Feel free to join the conversation:
My initial question was: from a theological perspective, is Word-ministry (the study, exposition, explanation and application of the Word of God in ecclesial, para-ecclesial, academic settings) a more important type of work that all others (e.g. writing software, banking, plumbing, knitting etc.)?
It was initially highlighted (by Daniel Manastireanu) that the answer would be affirmative only if the Kingdom of God and the Church were identical, but since they are not, all vocations are important. The question however is: Are they equally important? Before answering that question we honed in on the relationship between Kingdom and Church – a difficult and controversial topic. Daniel pointed out that, “the Church is an outpost of the Kingdom of God. The church is the visible body of Christ in the world, setting an example of what the Kingdom could be for the whole world. The Kingdom is a wider concept. It is basically whereever God’s will is done, wherever God’s justice prevails, wherever there is obedience to God’s vision for life. Sometimes it happens in the church. Sometimes outside of it, sadly.”
Read the entire article here
I wrote this sermon to be read out to the congregation by the Session Clerk in the traditional service, and the Sunday School Superintendent in the All Age Gathering. I couldn’t be there because I had a sore throat. What an interesting experience to write a sermon for other people to deliver!
Sunday 9th February 2014, Fifth Sunday after Epiphany
Salt and light

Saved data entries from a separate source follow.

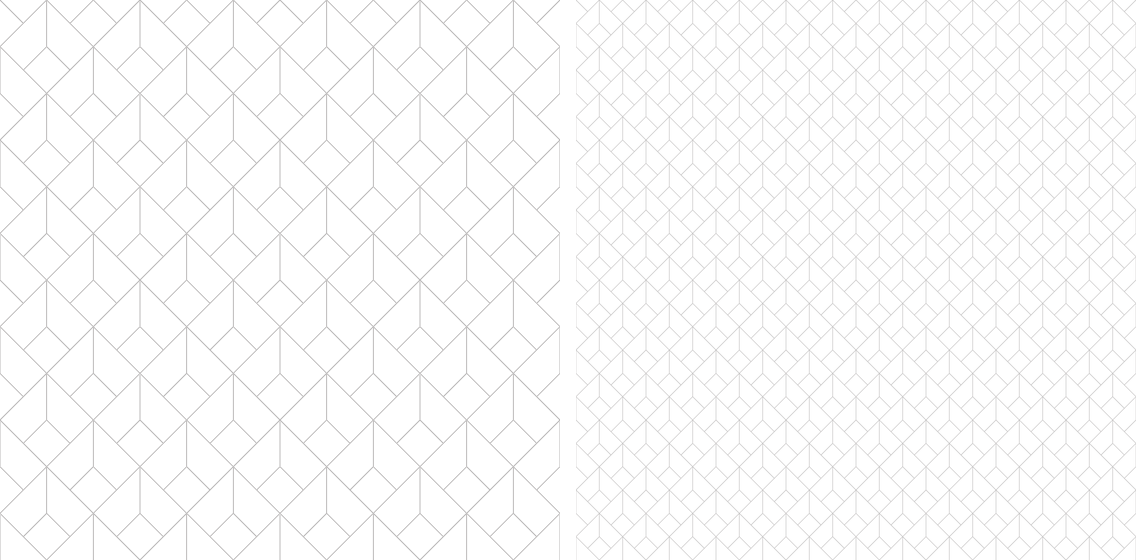
Left, the tile; right, the same tile 2 across and 2 down.
Give the GLSL for this pattern, as a Shadertoy shader.

```glsl
float segmentDistance(vec2 p, vec2 a, vec2 b) {
    vec2 ab = b - a;
    return length(p - a - ab * clamp(dot(p - a, ab) / dot(ab, ab), 0.0, 1.0));
}

// Folds the plane into one diamond, centred on the origin with half-diagonal 0.5
vec2 foldToDiamond(vec2 p) {
    vec2 q = fract(p) - 0.5;
    if (abs(q.x) + abs(q.y) > 0.5) q -= 0.5 * sign(q);
    return q;
}

float lineDistance(vec2 q) {
    vec2 m = vec2(abs(q.x), q.y);
    float outline = abs(0.5 - m.x - abs(m.y)) * 0.70711;
    float stem = segmentDistance(m, vec2(0.0), vec2(0.0, 0.5));
    float arms = segmentDistance(m, vec2(0.0), vec2(0.25, -0.25));
    return min(outline, min(stem, arms));
}

// Share of a pixel-wide window covered by a line, exact for thin lines too
float lineCoverage(float d, float halfWidth, float pixel) {
    float covered = min(halfWidth, d + 0.5 * pixel) - max(-halfWidth, d - 0.5 * pixel);
    return clamp(covered / pixel, 0.0, 1.0);
}

void mainImage(out vec4 fragColor, in vec2 fragCoord) {
    // Six whole cells each way, two diamonds per cell
    vec2 p = fragCoord / iResolution.xy * 6.0;
    float pixel = 6.0 / iResolution.y;

    float ink = lineCoverage(lineDistance(foldToDiamond(p)), 0.0047, pixel);
    fragColor = vec4(mix(vec3(1.0), vec3(0.70, 0.69, 0.69), ink), 1.0);
}
```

As I’m writing this sermon to be read to you, I’m reminded of the way things used to work in the Church of Scotland a few centuries ago. In the 16th and 17th centuries there were few ministers available, so each minister had several churches under their supervision. This is also why many churches still have quarterly communions instead of monthly or weekly ones. The minister used to write a very lengthy sermon, and then send it on to the readers in each congregation. They stood in the pulpit and read the sermon, unless it was their congregation’s turn to have the minister in their pulpit. Some suggest that we may be going back to that model soon, albeit without the ‘lengthy’ part…
Last week we began a journey through the sermon on the mount. The passage known as ‘the beatitudes’ deserves a whole series of sermons, as each beatitude is so rich in meaning and implications for our daily lives. We should take time to reflect on each of them.
We were invited last week to look at happiness from God’s perspective, which is always surprising and counter-cultural. How can those who are persecuted be happy? How can one be happy when they are insulted, persecuted and slandered because they follow Jesus? The challenge was to look in our own lives at one issue or situation that we would rather do without, and reflect on the opportunity it could provide for us to deepen our faith, and to learn to live more fully in God’s grace. Continue reading
For a time I was fascinated by traditional Presbyterian worship. There was just something majestic, dignified and deliciously predictable about it. That fascination slowly wore off, and for a time I could not tell why that was, and I found that troubling. I’m referring to the kind of Reformed Presbyterian worship on a typical Sunday morning in a 19th century traditional stone building, with uncomfortable pews, strange smell, pipe organs, massive communion table, elevated pulpit and sometimes a choir.
Coming from an Eastern European context where order is an exotic word, this type of worship was like a magnet to me. It is beautiful and dignified. It has a lot going for it. If I were to build a new form of worship, that’s where I would probably start. But it is not where I would end up. Not anymore.
It took me awhile to figure out why it just failed to satisfy. It just wasn’t buzzing for me anymore. What I initially regarded as different and refreshing soon became restrictive and oppressive. Trying to tinker with it as a minister lead to backlashes that shocked and disturbed me. That also contributed to my disenchantment. Continue reading
Here’s my latest sermon on one of the biblical narratives where we miss the point by reading it through hollywood glasses: you know, a crisis is afoot and everyone is in trouble, here comes the superhero to save the day, and everybody lived happily ever after? You know the drill, right? See what you make of it!
Sermon preached in Bishopton Parish Church of Scotland in Renfrewshire on 11th September 2011, Thirteenth Sunday after Pentecost.
Sermon preached in Bishopton Parish Church of Scotland in Renfrewshire on 4th September 2011, Twelfth Sunday after Pentecost.
Sermon preached in Bishopton Parish Church of Scotland in Renfrewshire on 21st August 2011, Tenth Sunday after Pentecost.